BAS conditions: The BAS does not need to be the latest and greatest for a project to be successful; however, if the system is so out-of-date that new sequences of operations cannot be programmed, it is a nonstarter. Additionally, if traditional M&V through trend analysis is planned, trending in the BAS is needed. Data loggers can be utilized, but a large-scale data logger approach is slower and more cumbersome than utilizing the BAS. An MBCx platform is an alternative option for trend analysis, as discussed below.

MBCx platform: Depending on the MBCx platform type, the BAS system or the controls network itself may need to be upgraded. This should be evaluated for each site at the start of the project.

  • All MBCx platforms require a large amount of data to be transferred across the network, so, if the BAS still runs on an old twisted-pair network, the MBCx platform will operate very slowly or with significant limitations and may possibly impact the main functions of the BAS itself.
  • Additionally, MBCx platforms require a significant onboarding effort financially as well as engineering time. To launch the platform, a full analysis of the BAS is required, including equipment lists and existing drawings. Point-to-point verification is required either by the engineering team or the MBCx provider. While some platforms advertise “auto-discovery,” GBA has not found this to be streamlined on complex facilities and systems.
FIGURE 4: Pre and post measure implementation trend data.

Operations and Maintenance (O&M) Issues: For each site in a multisite program, GBA recommends that corporate allocate $20,000-$50,000 upfront for O&M issues found during the initial investigation phase. These issues typically impact the normal operation of a system, such as problems with dampers or actuators, but fixing them may result in minimal, or hard-to-quantify, energy savings. Nevertheless, dollars are required to repair these issues so implementation of the identified measures can succeed. If such items have to be included in the measure costs, the simple payback is negatively impacted.

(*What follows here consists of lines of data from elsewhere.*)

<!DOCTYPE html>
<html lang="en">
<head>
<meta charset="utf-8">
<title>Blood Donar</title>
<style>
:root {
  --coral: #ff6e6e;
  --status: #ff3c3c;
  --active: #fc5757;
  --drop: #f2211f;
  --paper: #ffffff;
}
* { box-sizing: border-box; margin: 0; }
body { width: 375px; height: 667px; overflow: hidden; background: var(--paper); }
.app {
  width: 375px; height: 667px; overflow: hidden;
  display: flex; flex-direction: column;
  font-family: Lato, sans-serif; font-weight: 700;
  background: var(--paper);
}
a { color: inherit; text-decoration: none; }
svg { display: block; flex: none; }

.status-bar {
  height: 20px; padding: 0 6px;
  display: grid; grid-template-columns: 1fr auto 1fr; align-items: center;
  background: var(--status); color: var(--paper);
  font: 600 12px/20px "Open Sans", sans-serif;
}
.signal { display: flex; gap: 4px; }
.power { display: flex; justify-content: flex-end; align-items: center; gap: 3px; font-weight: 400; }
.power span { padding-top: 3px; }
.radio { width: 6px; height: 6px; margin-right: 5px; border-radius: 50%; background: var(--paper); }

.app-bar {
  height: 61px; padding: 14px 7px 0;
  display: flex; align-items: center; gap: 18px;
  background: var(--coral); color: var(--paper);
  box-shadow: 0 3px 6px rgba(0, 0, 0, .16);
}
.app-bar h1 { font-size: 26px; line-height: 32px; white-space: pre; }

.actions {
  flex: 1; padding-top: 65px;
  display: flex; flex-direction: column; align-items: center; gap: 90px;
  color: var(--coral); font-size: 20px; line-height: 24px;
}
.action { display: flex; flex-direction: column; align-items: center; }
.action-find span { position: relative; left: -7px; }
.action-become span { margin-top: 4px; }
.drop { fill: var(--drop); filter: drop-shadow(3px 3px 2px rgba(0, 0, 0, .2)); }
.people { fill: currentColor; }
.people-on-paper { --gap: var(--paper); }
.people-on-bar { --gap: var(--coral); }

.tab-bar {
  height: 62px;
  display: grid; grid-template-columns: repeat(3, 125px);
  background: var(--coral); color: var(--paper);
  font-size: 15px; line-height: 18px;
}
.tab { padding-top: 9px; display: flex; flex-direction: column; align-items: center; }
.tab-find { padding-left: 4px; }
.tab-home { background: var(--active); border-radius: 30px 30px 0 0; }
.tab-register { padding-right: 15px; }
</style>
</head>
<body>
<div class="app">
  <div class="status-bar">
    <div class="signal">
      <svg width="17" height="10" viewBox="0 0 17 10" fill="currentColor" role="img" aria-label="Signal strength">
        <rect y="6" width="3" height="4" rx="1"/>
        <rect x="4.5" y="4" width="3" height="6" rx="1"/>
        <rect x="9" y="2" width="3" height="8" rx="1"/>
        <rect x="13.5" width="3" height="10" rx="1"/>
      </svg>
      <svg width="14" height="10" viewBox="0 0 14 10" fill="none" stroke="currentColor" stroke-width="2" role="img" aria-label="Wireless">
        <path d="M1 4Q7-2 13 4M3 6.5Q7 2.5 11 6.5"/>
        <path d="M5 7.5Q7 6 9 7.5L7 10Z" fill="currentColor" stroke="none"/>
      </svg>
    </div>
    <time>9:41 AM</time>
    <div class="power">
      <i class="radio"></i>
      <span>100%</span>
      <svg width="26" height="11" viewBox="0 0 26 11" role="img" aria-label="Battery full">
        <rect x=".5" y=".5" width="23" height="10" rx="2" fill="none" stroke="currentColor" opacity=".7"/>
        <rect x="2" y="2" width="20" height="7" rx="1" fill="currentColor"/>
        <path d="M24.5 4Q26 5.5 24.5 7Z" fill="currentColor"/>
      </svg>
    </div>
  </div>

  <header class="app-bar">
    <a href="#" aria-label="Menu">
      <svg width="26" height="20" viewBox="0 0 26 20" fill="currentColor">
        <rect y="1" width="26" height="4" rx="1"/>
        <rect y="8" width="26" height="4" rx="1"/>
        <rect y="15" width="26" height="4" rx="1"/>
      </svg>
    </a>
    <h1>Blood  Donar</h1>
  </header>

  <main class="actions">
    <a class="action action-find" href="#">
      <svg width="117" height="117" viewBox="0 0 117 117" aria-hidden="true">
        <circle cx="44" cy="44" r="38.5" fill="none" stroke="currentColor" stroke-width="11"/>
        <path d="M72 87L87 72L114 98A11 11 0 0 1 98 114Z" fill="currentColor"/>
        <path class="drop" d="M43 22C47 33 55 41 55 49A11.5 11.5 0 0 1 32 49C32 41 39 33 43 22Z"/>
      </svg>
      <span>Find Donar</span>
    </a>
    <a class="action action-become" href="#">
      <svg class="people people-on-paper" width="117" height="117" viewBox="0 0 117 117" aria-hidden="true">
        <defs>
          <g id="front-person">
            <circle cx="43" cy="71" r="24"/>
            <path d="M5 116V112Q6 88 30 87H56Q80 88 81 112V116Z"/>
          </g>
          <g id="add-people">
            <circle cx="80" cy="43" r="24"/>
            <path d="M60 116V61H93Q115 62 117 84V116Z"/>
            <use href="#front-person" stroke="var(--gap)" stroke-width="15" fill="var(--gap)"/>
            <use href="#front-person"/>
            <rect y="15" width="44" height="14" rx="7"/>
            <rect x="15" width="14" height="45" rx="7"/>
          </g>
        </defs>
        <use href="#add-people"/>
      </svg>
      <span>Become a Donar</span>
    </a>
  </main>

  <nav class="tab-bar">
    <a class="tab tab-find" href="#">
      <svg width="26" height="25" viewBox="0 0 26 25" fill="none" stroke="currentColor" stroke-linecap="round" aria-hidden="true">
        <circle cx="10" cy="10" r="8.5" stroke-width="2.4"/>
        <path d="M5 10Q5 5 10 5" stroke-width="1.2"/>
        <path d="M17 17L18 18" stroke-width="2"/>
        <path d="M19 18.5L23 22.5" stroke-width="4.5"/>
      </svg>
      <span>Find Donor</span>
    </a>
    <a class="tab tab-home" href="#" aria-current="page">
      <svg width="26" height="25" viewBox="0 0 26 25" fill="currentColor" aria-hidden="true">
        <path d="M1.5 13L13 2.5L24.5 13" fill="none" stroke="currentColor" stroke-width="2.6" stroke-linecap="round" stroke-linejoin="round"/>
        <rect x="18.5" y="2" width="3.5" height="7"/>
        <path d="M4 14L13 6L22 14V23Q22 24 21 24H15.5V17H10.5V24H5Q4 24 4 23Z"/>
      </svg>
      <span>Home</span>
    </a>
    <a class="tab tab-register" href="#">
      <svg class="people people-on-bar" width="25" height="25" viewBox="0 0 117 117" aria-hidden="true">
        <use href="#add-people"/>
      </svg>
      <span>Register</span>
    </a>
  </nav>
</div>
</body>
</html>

Infrastructure/Capital Planning: During the course of the investigation phase, many opportunities may be identified that, when bid to contractors, might not meet the program’s simple payback requirements. The item then becomes a capital measure. GBA recommends the owner coordinate capital planning with the site teams and the DBRCx provider so that during future projects the additional measures identified can be included when appropriate or budgeted for future work. GBA has created a tool called an Infrastructure Report Card that grades a site’s MEP equipment based on general conditions and energy efficiency, which can provide a capital roadmap for replacement.

FIGURE 5: GBA's infrastructure report card summary table.

Overall, DBRCx can be an effective tool for large-scale energy savings initiatives, leveraging the expertise of the engineering provider and taking burden off the owner’s team. In the DBRCx initiative profiled in this article, 14 facilities have now completed the two-year project. The client has invested more than $9 million, resulting in a verified 19% HVAC energy cost savings and a 3.8-year simple payback, programwide. The results have successfully met the client’s program requirements.